BRASILIA, June 3 (Reuters) - Brazil returned to the international bond market on Wednesday for the first time since 2019, offering 5-year and 10-year dollar bonds to boost liquidity on the dollar curve and provide a benchmark for local corporates, the Treasury said.
The global bond offerings, whose results will be announced later on Wednesday, will be led by Bank of America, Deutsche Bank, Itau BBA and JP Morgan, the Treasury said.
“The objective of the operation is to continue ... to promote liquidity of the sovereign yield curve in dollars, provide a benchmark for the corporate sector, and to meet maturing foreign currency debt,” Treasury said in a statement.

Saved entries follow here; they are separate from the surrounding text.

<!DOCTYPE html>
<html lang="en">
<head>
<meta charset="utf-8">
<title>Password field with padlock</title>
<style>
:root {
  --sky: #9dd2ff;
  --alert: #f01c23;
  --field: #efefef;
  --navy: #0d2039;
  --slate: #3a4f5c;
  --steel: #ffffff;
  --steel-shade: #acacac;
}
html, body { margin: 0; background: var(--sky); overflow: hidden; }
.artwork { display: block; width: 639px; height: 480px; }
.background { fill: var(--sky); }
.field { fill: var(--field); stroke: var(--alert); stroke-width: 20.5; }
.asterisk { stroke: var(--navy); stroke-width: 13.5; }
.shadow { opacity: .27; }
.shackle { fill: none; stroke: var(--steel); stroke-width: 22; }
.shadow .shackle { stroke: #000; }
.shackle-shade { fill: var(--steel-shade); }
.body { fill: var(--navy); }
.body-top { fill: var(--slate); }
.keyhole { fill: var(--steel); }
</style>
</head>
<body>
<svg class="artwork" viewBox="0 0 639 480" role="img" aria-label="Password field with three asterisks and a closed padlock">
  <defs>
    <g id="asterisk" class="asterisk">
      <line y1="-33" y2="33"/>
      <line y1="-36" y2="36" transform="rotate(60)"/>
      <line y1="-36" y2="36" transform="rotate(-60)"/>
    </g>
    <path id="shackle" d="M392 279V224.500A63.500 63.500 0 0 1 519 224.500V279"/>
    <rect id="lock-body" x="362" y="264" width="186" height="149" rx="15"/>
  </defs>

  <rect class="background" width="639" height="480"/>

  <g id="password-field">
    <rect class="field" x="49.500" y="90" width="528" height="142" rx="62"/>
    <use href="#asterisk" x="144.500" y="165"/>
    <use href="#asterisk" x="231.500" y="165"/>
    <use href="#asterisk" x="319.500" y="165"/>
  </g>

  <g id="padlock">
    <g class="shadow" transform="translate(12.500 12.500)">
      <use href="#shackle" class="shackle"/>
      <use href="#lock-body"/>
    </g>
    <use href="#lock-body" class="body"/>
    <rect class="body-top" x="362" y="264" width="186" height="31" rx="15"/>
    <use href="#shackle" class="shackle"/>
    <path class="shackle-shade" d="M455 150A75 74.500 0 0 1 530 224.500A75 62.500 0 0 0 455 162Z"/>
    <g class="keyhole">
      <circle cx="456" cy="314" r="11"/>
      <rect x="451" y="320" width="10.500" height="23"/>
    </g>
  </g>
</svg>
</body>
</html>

The last time Brazil borrowed on the international market was November 2019, when it sold $500 million of 10-year dollar-denominated bonds and $2.5 billion of 30-year debt.
With the dollar weakening and U.S. bond yields around their lowest on record, against the backdrop of Brazil needing to finance its biggest budget deficit in history due to the coronavirus crisis, analysts say now is a good time to borrow on the international market.
“It makes sense, it is a good alternative to finance the increasing emergency expenditures,” said Carlos Kawall, director at Asa Bank in Sao Paulo and a former Treasury secretary. “Local markets are still expensive.”
Brazilian markets cheered the news as a sign that the worst of the volatility and huge asset sell-off since March across emerging markets, particularly Brazil, may be over.
Brazil’s real extended its recent rally and surged nearly 3% to 5.06 per dollar, the 10-year Brazilian bond yield fell to a three-month low of 6.10% and the domestic interest rate curve flattened. (Reporting by Jamie McGeever Editing by Chizu Nomiyama and Steve Orlofsky)